- Assisting enforcement agencies in developing new strategies to use data for more impactful compliance and enforcement strategies.
- Enhancing outreach to stakeholders for the Department’s enforcement agencies.
Organ Donation Surgery Can Qualify as Serious Health Condition under FMLA
FMLA2018-2-A involves organ-donation and whether organ-donation surgery can qualify as a “serious health condition” under FMLA. The WHD concluded that it can.
The letter answers two questions:
- Whether an employee who donates an organ can qualify for FMLA leave, even when the donor is in good health before the donation and chooses to donate the organ solely to improve someone else’s health.
- Whether an organ donor can use FMLA leave for post-operative treatment.

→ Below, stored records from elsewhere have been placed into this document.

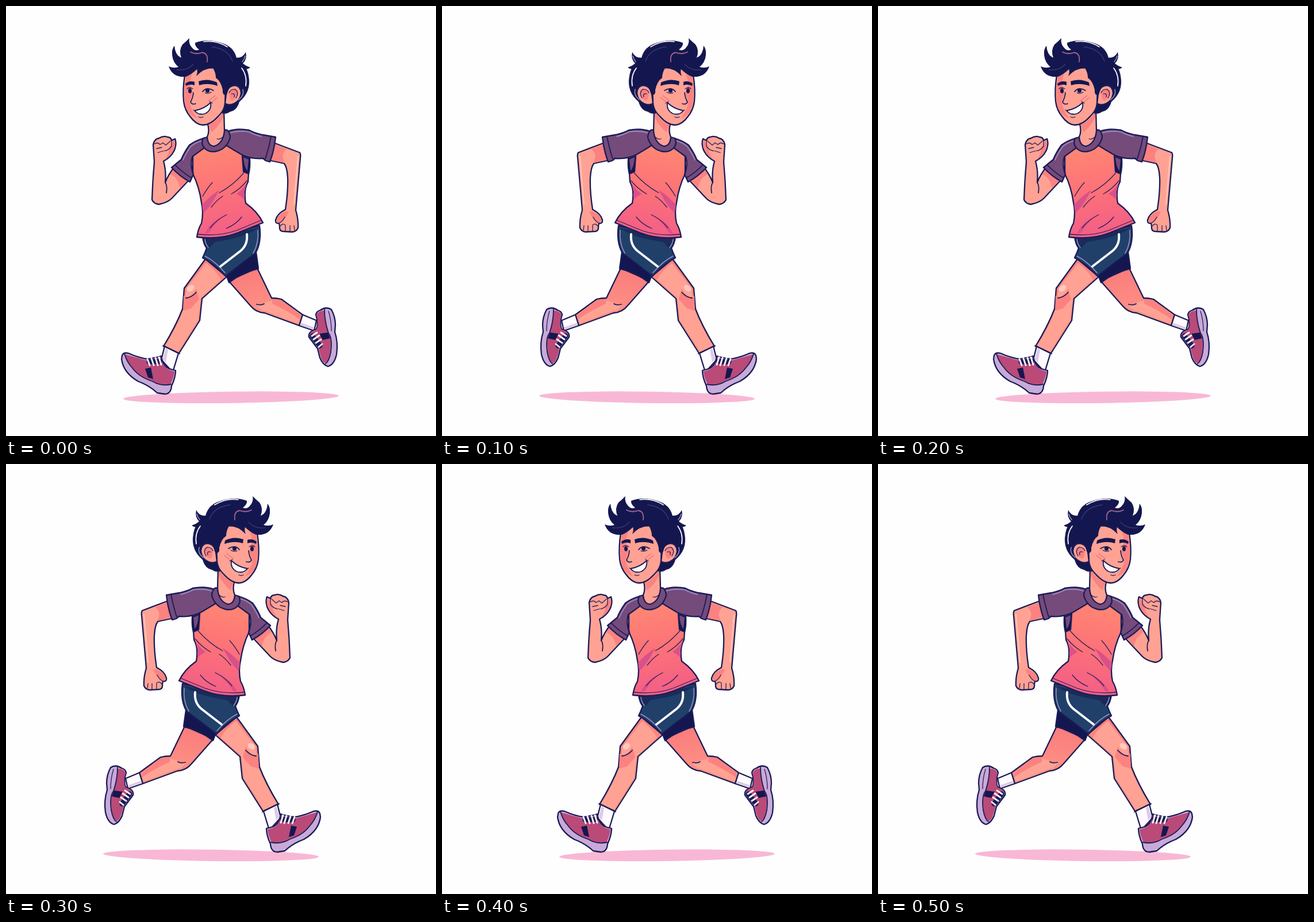
Animation of 748x748 px, one loop 600 ms. Source, as an HTML page:

```html
<!DOCTYPE html>
<html lang="en">
<head>
<meta charset="utf-8">
<title>Runner</title>
<style>
  html, body { margin: 0; width: 100%; height: 100%; overflow: hidden; background: #fefefe; }
  svg { display: block; width: 100vw; height: 100vh; }
  path { stroke-linecap: round; stroke-linejoin: round; }
  .ink { stroke: #1a1b57; stroke-width: 2.3; }
  .line { fill: none; stroke: #1a1b57; stroke-width: 1.8; }
  .thin { fill: none; stroke: #2a2259; stroke-width: 1.3; }
  .shine { fill: none; stroke: #9a93c4; stroke-width: 1.5; }
  .glow { fill: none; stroke: #ffc9bc; stroke-width: 1.8; }
  .skin { fill: #ffa294; }
  .blush { fill: #fb8280; }
  .navy { fill: #14174f; }
  .shorts { fill: #20406a; }
  .sleeve { fill: #754b7b; }
  .shoe { fill: #ba4a78; }
  .sole { fill: #c8aad8; }
  .white { fill: #fffafd; }
  .sock-shade { fill: #dccbe8; }
  .lace-bed { fill: none; stroke: #1a1b57; stroke-width: 9; }
  .lace { fill: none; stroke: #fffafd; stroke-width: 2.8; }
</style>
</head>
<body>
<svg viewBox="0 0 748 748">
  <defs>
    <linearGradient id="shirt" x1="0.4" y1="0" x2="0.55" y2="1">
      <stop offset="0" stop-color="#ff8a72"/>
      <stop offset="0.5" stop-color="#fd7278"/>
      <stop offset="1" stop-color="#f25d87"/>
    </linearGradient>
    <linearGradient id="thigh" x1="0" y1="0" x2="0.3" y2="1">
      <stop offset="0" stop-color="#f9797a"/>
      <stop offset="1" stop-color="#ff9688"/>
    </linearGradient>
  </defs>

  <g id="runner">
    <ellipse cx="391.5" cy="680.7" rx="187.5" ry="10" fill="#f8b8d5" transform="rotate(-0.8 391.5 680.7)"/>

    <g id="back-leg">
      <path class="ink" fill="url(#thigh)" d="M387 478 L424 520 Q434 533 450 534 L510 556 L516 537 L479 510 Q471 508 462 508 L437 456 Z"/>
      <path class="skin" d="M436 521 Q450 516 464 512 L478 513 L512 538 L509 552 L453 531 Q442 530 436 521 Z"/>
      <path class="blush" d="M463 510 L478 512 L513 538 L511 545 Q488 529 463 518 Z"/>
      <path class="line" d="M436 519 Q444 521 449 518"/>
      <path class="ink white" d="M516 537 L540 547 L536 565 L510 556 Z"/>
      <path class="sock-shade" d="M513 551 L536 559 L535 563 L512 555 Z"/>
      <path class="ink sole" d="M539 537 Q540 531 547 529 Q557 522 566 528 Q573 541 573 555 L572 567 Q578 585 575 606 Q571 624 560 627 Q551 624 546 612 L542 596 L527 576 Q525 566 540 562 Q544 553 539 537 Z"/>
      <path class="shoe" d="M540 537 Q545 529 554 530 Q554 549 561 569 Q567 577 564 602 Q562 617 555 621 Q550 619 547 608 L543 594 L528 574 Q528 567 540 563 Q545 553 540 537 Z"/>
      <path class="line" d="M554 528 Q554 548 561 569 Q568 577 565 602 Q562 618 556 622"/>
      <path class="navy" d="M545 570 L560 568 L564 578 L551 581 Z"/>
      <path class="thin" d="M561 531 Q566 547 566 565"/>
      <path class="lace-bed" d="M533 574 L546 591"/>
      <path class="lace" d="M532 574 L541 568 M535 580 L545 573 M539 586 L548 580 M544 593 L550 588"/>
    </g>

    <g id="front-leg">
      <path class="ink" fill="url(#thigh)" d="M347 440 L310 491 L307 527 Q296 556 274 592 L301 604 L337 547 L341 509 L384 471 Z"/>
      <path class="skin" d="M348 447 L314 491 L309 527 Q298 557 277 591 L299 601 L334 547 L339 508 L374 476 Q365 459 348 447 Z"/>
      <path class="blush" d="M309 504 Q320 512 331 492 L336 510 L322 526 L308 530 Z"/>
      <ellipse cx="321" cy="491" rx="7" ry="5" fill="#ffc9be" transform="rotate(-35 321 491)"/>
      <path class="line" d="M313 508 Q323 507 331 498"/>
      <path class="ink white" d="M276 592 L300 604 L290 637 L270 615 Z"/>
      <path class="sock-shade" d="M278 595 L282 598 L278 620 L272 614 Z"/>
      <path class="line" d="M273 591 L302 605"/>
      <path class="ink sole" d="M202 608 Q204 602 213 604 Q231 612 246 614 Q260 612 270 609 Q273 627 284 631 L295 634 Q295 646 288 661 Q287 675 276 675 L263 673 Q249 660 230 653 Q204 638 201 614 Z"/>
      <path class="shoe" d="M207 606 Q224 611 243 616 Q258 614 269 611 Q272 628 284 633 L293 636 Q292 646 286 658 Q269 661 255 652 Q231 644 220 630 Q210 619 207 606 Z"/>
      <path class="line" d="M206 605 Q210 619 220 630 Q231 645 255 653 Q270 662 287 658"/>
      <path class="navy" d="M242 631 L252 629 L256 649 L247 646 Z"/>
      <path class="lace-bed" d="M249 619 L267 618"/>
      <path class="lace" d="M246 614 L250 625 M253 613 L257 625 M260 612 L264 625 M266 611 L270 624"/>
    </g>

    <g id="shorts">
      <path class="ink navy" d="M381 463 L435 428 L439 457 Q412 463 388 481 Z"/>
      <path class="ink shorts" d="M342 402 Q344 415 349 421 Q346 430 342 438 Q363 449 382 470 Q407 450 434 430 Q445 411 441 382 Z"/>
      <path fill="#1a2b5a" d="M344 405 L440 386 Q421 398 398 404 Q374 409 363 411 L354 421 Q347 417 344 405 Z"/>
      <path class="shine" d="M346 406 Q347 414 352 420 M346 435 Q364 444 381 464 M438 390 Q440 413 430 430"/>
      <path fill="none" stroke="#fffafd" stroke-width="4" d="M373 453 L408 426 Q421 415 419 397"/>
    </g>

    <g id="front-arm">
      <path class="ink skin" d="M292 281 Q282 294 277 307 Q279 287 274 270 Q289 262 294 248 Q297 238 294 231 L288 234 Q287 228 281 228 Q274 225 266 230 Q258 231 256 241 L258 271 Q255 305 254 337 Q257 344 266 345 Q281 342 288 335 L319 302 Z"/>
      <path class="blush" d="M292 284 L316 302 L303 317 Q300 300 286 292 Z"/>
      <path class="line" d="M277 307 Q281 313 279 325"/>
      <path class="blush" d="M284 246 L290 236 L293 234 Q295 245 291 251 Q286 261 276 267 Q285 257 284 246 Z"/>
      <path class="thin" d="M258 240 Q264 236 268 241 L273 238 L278 242 L286 235 M262 248 L271 246 M264 255 L274 252 M288 234 L288 244 Q283 251 276 252"/>
    </g>

    <g id="back-arm">
      <path class="ink skin" d="M466 238 L511 255 Q513 258 512 264 L504 355 Q509 372 508 386 Q505 393 497 393 L481 392 Q475 391 476 383 L475 378 Q468 379 469 372 Q472 361 486 354 Q491 322 490 298 Q489 281 484 274 L456 268 Z"/>
      <path class="blush" d="M465 240 L488 249 Q477 258 485 273 L458 267 Z"/>
      <path class="blush" d="M487 357 L492 358 Q487 370 477 377 Q470 377 471 371 Q475 362 487 357 Z"/>
      <path class="glow" d="M508 262 L501 345"/>
      <path class="thin" d="M475 378 Q482 374 485 367 M477 383 Q481 377 486 381 M486 382 L486 391 M494 382 L494 392 M501 382 L502 390"/>
    </g>

    <g id="torso">
      <path class="ink" fill="url(#shirt)" d="M344 235 L325 255 L325 292 Q336 314 340 342 Q344 359 340 378 Q334 388 332 402 Q370 407 402 395 L447 377 Q438 358 417 343 Q413 320 421 306 L424 263 L389 230 Z"/>
      <path fill="#d9518a" d="M341 346 Q355 330 371 320 Q361 339 353 350 Q347 357 343 360 Z"/>
      <path fill="#dc5089" d="M346 396 Q357 374 378 366 Q362 379 353 395 Z"/>
      <path fill="#dc5089" d="M401 327 Q413 318 419 307 L415 322 L415 337 Q409 331 401 327 Z"/>
      <path class="thin" d="M342 331 Q350 317 359 307 M371 325 Q395 312 414 290 M392 327 Q408 318 419 304 M357 350 Q367 337 377 331 M355 386 Q367 371 384 363 M383 387 Q400 380 410 367"/>
      <path class="thin" d="M334 397 Q372 401 402 390 L443 373"/>
      <path class="ink navy" d="M411 261 L424 266 Q425 281 422 292 L413 288 Z"/>
      <path class="sleeve" d="M413 263 L422 267 L420 287 Q414 280 413 263 Z"/>

      <path class="ink sleeve" d="M344 230 Q329 234 319 242 Q309 256 305 267 L288 281 Q303 297 320 306 L326 293 Q320 277 324 262 Q335 254 346 246 Z"/>
      <path class="shine" d="M342 234 Q328 238 321 245 Q311 260 308 268"/>
      <path class="line" d="M294 276 Q307 290 323 299"/>

      <path class="ink sleeve" d="M386 218 Q402 212 423 216 Q432 221 446 224 L469 228 Q467 250 459 271 Q448 269 448 265 Q426 267 409 258 Q397 251 384 243 Z"/>
      <path class="shine" d="M389 221 Q405 216 423 219 Q432 224 444 227"/>
      <path class="line" d="M461 227 Q457 248 451 266"/>

      <path class="ink sleeve" d="M343 230 Q338 240 346 248 Q353 255 365 253 Q384 249 390 229 Q390 221 385 216 L378 215 Q377 236 362 242 Q352 241 350 228 Z"/>
    </g>

    <g id="neck">
      <path class="ink skin" d="M350 203 Q355 216 350 228 Q351 243 362 244 Q378 239 380 217 L379 178 Z"/>
      <path class="blush" d="M352 207 Q367 202 378 184 L378 193 Q371 209 357 220 Q356 213 352 207 Z"/>
      <path class="thin" d="M367 231 Q372 233 377 228"/>
    </g>

    <g id="head">
      <path class="ink navy" d="M372 104 L404 96 Q418 103 421 122 Q426 149 405 166 Q401 181 389 183 Q384 187 377 186 L372 145 Z"/>
      <path class="ink skin" d="M311 120 Q307 145 309 166 Q311 181 320 192 Q330 206 342 207 Q356 207 369 192 Q380 182 381 169 L382 140 L371 108 L334 106 Z"/>
      <path class="blush" d="M313 122 L324 118 Q316 136 325 150 L319 167 Q323 184 333 196 Q319 190 313 178 Q308 150 313 122 Z"/>

      <path class="ink skin" d="M383 153 Q386 138 399 138 Q409 140 409 152 Q407 166 396 170 Q386 174 381 169 Z"/>
      <path class="blush" d="M389 151 Q397 141 403 147 Q404 160 393 165 Q387 160 389 151 Z"/>
      <path class="thin" d="M388 151 Q391 144 399 145 Q406 151 400 160 M392 153 Q399 151 397 158"/>

      <path class="navy" d="M313 123 Q300 124 293 119 Q286 114 283 105 Q291 109 300 106 Q290 98 289 85 Q288 75 293 69 Q294 81 300 87 L305 90 Q300 77 307 67 Q313 62 319 56 Q317 66 324 73 Q329 79 336 76 Q328 70 329 64 Q350 56 374 64 Q396 70 401 90 Q413 90 417 80 Q420 92 412 100 Q418 105 425 107 Q419 112 410 109 Q416 118 417 130 Q414 122 409 122 L407 139 Q396 134 388 142 L384 154 Q376 157 377 146 Q374 131 365 125 Q365 116 360 108 Q344 108 331 122 Q334 114 332 110 Q323 119 313 123 Z"/>
      <path fill="none" stroke="#fefefe" stroke-width="1.7" d="M410 108 Q420 121 417 139 M344 62 Q365 59 385 71"/>
      <path fill="none" stroke="#a9658c" stroke-width="1.8" d="M321 80 Q330 85 341 81 Q352 82 350 97"/>
      <path fill="none" stroke="#34396f" stroke-width="1.4" d="M358 71 Q387 75 394 96 M297 111 Q316 113 326 101"/>
      <path class="shine" d="M411 97 Q415 92 416 87 M412 145 Q415 155 405 163"/>

      <path class="navy" d="M312 135 Q320 129 328 132 L328 138 Q320 135 313 139 Z"/>
      <path class="navy" d="M335 131 Q351 125 367 133 L368 139 Q350 133 336 138 Z"/>
      <ellipse class="navy" cx="320" cy="147.5" rx="3" ry="4.2"/>
      <path class="thin" d="M315 144 Q319 140 325 144"/>
      <ellipse class="navy" cx="350.5" cy="147" rx="3.6" ry="3.8"/>
      <path class="line" d="M342 149 Q349 140 361 147"/>
      <path class="thin" d="M346 151 Q351 153 357 150"/>
      <path class="line" d="M326 151 Q325 160 321 167 Q323 172 330 170"/>
      <path class="line white" style="fill: #fffafd" d="M328 182 Q345 179 356 168 Q358 181 347 187 Q335 191 328 182 Z"/>
      <path class="thin" d="M326 181 L330 183 M354 166 L359 169 M335 193 Q339 195 343 193"/>
      <path fill="none" stroke="#f16f75" stroke-width="1.4" d="M353 164 L364 156 M358 167 L368 159"/>
    </g>
  </g>
</svg>
<script>
  const STEP = 100;
  const runner = document.getElementById("runner");
  const start = performance.now();

  // The runner turns to face the other way on every step.
  function draw(time) {
    const flipped = Math.floor(time / STEP) % 2 === 1;
    runner.setAttribute("transform", flipped ? "translate(748 0) scale(-1 1)" : "");
  }

  function tick() {
    draw(performance.now() - start);
    requestAnimationFrame(tick);
  }

  tick();
</script>
</body>
</html>
```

Organ-donation surgery typically requires an overnight stay in a hospital.
An organ donation can qualify as an impairment or physical condition that is a serious health condition under the FMLA when it involves either “inpatient care” under Section 825.114 or “continuing treatment” under Section 825.115. Thus, an organ donation would qualify as a serious medical condition whenever it results in an overnight stay in a hospital. Of course, that is not the only means for organ donation to involve “inpatient care” or “continuing treatment.” Organ-donation surgery, however, commonly requires overnight hospitalization and that alone suffices for the surgery and postoperative recovery to qualify as a serious health condition.
California Employers: Under California law, employers with 15 or more employees are required to provide job-protected paid leave for employees who donate an organ or bone marrow. The leave is not considered a break in service in terms of seniority, salary adjustments, sick leave and vacation.
No-Fault Attendance Policies May Not Violate FMLA
FMLA2018-1-A involves a policy that effectively freezes, throughout the duration of an employee’s FMLA leave, the number of attendance points that the employee accrued prior to taking his or her leave.
Under the employer’s attendance policy, employees accrue points for tardiness and absences. Employees do not accrue points for certain absences, however, including absences that are FMLA-protected, or absences for workers’ compensation, vacation, and other specified reasons. An employee is automatically discharged if he or she accrues eighteen points. Points remain on an employee’s record for twelve months of “active service” after accrual, although the policy does not define “active service.” An employee’s points are extended for the duration of his or her FMLA leave. Thus, an employee returns from FMLA leave with the same number of points that he or she accrued prior to the leave, and the points may remain on his or her record for more than twelve months. The same is true concerning other types of leave for which employees do not accrue points, such as workers’ compensation-related leave.
Removal of absenteeism points is a reward for working and therefore an employment benefit under the FMLA. The number of accrued points remains effectively frozen during FMLA leave under the employer’s attendance policy. An employee neither loses a benefit that accrued prior to taking the leave nor accrues any additional benefit to which he or she would not otherwise be entitled. The Wage and Hour Division’s (WHD) longstanding position is that such practices do not violate the FMLA, so long as employees on equivalent types of leave receive the same treatment. If the employer, however, counts equivalent types of leave as “active service” under the no-fault attendance policy—meaning the employer counts such leave toward the twelve months necessary to remove points—then the employer may be unlawfully discriminating against employees who take FMLA leave.
Such a policy does not violate the FMLA, provided it is applied in a non-discriminatory manner.
- Update employee policies. Employers should review their policies and procedures to determine whether existing policies need to be modified in light of the new DOL Opinion Letters.
To read part 2 of this blog post, click here.